▸ **TASK DETAILS**
Wherever a line below holds the word "smooth", copy that line.

[Opening DATA IN THIS EXERCISE section]

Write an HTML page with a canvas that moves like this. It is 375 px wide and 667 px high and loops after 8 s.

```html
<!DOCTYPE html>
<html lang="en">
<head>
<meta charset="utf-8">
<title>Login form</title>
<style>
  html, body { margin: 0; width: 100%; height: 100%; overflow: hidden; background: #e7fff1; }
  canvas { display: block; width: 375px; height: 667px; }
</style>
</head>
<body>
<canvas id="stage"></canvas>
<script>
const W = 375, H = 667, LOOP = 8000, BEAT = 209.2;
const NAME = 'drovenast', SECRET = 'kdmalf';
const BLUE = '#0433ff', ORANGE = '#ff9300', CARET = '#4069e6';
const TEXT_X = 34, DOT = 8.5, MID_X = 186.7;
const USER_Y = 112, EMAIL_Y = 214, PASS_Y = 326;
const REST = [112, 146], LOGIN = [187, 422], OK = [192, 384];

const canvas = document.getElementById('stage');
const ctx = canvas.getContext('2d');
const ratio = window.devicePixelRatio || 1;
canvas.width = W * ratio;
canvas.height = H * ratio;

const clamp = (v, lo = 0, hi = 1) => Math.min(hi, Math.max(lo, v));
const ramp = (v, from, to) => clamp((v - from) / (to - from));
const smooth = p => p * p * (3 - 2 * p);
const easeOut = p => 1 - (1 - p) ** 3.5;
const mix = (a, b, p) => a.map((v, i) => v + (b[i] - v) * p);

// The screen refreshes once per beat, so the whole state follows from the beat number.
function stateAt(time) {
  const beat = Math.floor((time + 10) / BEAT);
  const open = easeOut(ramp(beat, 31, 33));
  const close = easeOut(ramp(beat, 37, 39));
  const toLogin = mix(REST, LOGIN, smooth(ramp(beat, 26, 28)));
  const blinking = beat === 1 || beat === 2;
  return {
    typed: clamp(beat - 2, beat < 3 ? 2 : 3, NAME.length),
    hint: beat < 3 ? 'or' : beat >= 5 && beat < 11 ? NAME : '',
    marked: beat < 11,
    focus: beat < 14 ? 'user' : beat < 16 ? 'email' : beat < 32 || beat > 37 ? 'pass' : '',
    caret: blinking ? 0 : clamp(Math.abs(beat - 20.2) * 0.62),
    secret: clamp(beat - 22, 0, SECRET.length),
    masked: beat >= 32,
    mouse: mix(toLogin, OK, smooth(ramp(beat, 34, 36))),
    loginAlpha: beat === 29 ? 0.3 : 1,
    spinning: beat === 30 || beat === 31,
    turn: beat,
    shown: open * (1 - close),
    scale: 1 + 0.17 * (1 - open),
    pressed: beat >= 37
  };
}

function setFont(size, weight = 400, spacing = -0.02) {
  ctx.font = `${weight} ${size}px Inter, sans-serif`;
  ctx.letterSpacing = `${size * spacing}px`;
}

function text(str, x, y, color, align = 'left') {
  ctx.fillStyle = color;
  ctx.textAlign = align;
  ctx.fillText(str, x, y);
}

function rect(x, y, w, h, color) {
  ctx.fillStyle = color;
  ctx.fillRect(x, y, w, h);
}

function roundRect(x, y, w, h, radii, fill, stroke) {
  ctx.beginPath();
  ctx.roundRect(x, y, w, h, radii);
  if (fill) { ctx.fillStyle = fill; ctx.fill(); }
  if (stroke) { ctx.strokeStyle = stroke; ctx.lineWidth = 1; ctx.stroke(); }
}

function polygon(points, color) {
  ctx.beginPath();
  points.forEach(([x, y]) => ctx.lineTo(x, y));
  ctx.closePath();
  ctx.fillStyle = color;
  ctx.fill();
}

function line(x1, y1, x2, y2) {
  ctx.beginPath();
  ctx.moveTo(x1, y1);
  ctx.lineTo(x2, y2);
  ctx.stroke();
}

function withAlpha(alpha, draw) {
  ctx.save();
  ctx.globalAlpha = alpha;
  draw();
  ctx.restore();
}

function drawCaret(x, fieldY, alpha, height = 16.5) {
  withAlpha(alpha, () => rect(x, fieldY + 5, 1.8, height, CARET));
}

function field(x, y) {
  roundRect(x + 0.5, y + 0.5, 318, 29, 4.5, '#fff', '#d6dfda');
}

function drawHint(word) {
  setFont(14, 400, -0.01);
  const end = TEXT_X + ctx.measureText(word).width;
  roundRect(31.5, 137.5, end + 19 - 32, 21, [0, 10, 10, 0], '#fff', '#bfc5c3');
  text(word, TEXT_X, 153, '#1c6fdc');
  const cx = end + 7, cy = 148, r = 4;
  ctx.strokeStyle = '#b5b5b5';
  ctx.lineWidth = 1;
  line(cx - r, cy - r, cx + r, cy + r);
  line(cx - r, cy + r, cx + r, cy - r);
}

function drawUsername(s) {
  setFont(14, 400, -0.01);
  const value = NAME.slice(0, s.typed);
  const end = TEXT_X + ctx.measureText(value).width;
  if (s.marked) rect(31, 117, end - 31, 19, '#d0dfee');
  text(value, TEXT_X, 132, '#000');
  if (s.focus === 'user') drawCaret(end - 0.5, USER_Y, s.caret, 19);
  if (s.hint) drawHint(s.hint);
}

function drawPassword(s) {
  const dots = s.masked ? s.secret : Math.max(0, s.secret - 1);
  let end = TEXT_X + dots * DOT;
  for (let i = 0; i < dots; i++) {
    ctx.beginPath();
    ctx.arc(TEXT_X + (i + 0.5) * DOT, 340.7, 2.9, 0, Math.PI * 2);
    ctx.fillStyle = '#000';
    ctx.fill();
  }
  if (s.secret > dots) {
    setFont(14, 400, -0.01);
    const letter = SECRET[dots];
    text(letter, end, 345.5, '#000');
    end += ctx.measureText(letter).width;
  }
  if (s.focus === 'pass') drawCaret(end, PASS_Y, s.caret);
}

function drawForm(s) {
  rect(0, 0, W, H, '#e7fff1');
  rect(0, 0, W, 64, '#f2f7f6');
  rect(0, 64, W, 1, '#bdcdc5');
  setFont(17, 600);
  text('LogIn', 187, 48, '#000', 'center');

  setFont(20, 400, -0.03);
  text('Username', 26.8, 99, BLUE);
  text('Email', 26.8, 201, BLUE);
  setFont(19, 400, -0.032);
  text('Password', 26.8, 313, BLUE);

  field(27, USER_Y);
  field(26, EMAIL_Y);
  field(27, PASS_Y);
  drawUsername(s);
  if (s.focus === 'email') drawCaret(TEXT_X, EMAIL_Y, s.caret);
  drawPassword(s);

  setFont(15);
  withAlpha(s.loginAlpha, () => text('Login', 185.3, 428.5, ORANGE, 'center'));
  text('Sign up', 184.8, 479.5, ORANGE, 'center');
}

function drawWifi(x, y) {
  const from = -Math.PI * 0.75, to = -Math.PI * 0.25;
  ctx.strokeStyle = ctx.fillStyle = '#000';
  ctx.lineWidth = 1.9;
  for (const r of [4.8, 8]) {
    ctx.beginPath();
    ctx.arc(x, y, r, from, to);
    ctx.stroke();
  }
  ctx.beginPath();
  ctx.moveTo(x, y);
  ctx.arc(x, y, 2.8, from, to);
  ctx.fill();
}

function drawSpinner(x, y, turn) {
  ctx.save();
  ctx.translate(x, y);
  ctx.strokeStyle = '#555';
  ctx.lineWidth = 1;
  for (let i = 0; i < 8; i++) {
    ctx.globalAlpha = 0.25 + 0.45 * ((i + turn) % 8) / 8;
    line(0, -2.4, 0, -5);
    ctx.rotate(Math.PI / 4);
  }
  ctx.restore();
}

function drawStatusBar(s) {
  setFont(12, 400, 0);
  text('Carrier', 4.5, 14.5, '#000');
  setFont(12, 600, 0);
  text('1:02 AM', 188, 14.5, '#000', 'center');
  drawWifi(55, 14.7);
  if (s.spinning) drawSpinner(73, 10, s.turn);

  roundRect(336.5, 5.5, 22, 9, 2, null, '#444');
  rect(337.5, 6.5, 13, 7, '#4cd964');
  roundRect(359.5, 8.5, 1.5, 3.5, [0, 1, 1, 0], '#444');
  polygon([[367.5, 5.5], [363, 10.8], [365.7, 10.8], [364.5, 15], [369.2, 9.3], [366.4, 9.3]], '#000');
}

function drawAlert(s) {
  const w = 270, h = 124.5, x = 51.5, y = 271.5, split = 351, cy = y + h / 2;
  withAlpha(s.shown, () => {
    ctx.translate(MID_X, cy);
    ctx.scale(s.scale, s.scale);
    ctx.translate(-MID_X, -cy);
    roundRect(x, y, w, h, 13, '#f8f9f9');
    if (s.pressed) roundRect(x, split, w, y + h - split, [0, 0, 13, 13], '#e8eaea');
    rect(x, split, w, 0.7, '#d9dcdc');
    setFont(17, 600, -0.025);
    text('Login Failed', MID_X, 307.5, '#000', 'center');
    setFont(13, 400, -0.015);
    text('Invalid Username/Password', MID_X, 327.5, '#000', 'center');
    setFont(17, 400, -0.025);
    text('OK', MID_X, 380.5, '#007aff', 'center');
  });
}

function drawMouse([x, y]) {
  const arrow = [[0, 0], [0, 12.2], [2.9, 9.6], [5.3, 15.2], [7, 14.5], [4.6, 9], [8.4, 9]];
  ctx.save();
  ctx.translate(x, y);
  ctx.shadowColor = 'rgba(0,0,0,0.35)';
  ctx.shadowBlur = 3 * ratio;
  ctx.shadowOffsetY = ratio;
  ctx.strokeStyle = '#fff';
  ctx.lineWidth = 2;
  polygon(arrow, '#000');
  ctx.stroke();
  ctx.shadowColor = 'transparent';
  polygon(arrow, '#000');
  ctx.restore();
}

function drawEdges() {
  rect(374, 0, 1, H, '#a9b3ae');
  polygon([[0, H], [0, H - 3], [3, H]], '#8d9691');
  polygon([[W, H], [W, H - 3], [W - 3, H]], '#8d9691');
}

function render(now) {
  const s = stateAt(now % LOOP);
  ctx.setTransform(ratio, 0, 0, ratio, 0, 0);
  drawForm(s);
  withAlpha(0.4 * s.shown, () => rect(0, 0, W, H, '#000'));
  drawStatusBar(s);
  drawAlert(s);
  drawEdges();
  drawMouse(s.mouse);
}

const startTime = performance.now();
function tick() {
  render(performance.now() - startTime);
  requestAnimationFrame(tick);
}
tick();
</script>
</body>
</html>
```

[Closing DATA IN THIS EXERCISE section]

▸ **OUTPUT OF THE EXERCISE**
const smooth = p => p * p * (3 - 2 * p);
  const toLogin = mix(REST, LOGIN, smooth(ramp(beat, 26, 28)));
    mouse: mix(toLogin, OK, smooth(ramp(beat, 34, 36))),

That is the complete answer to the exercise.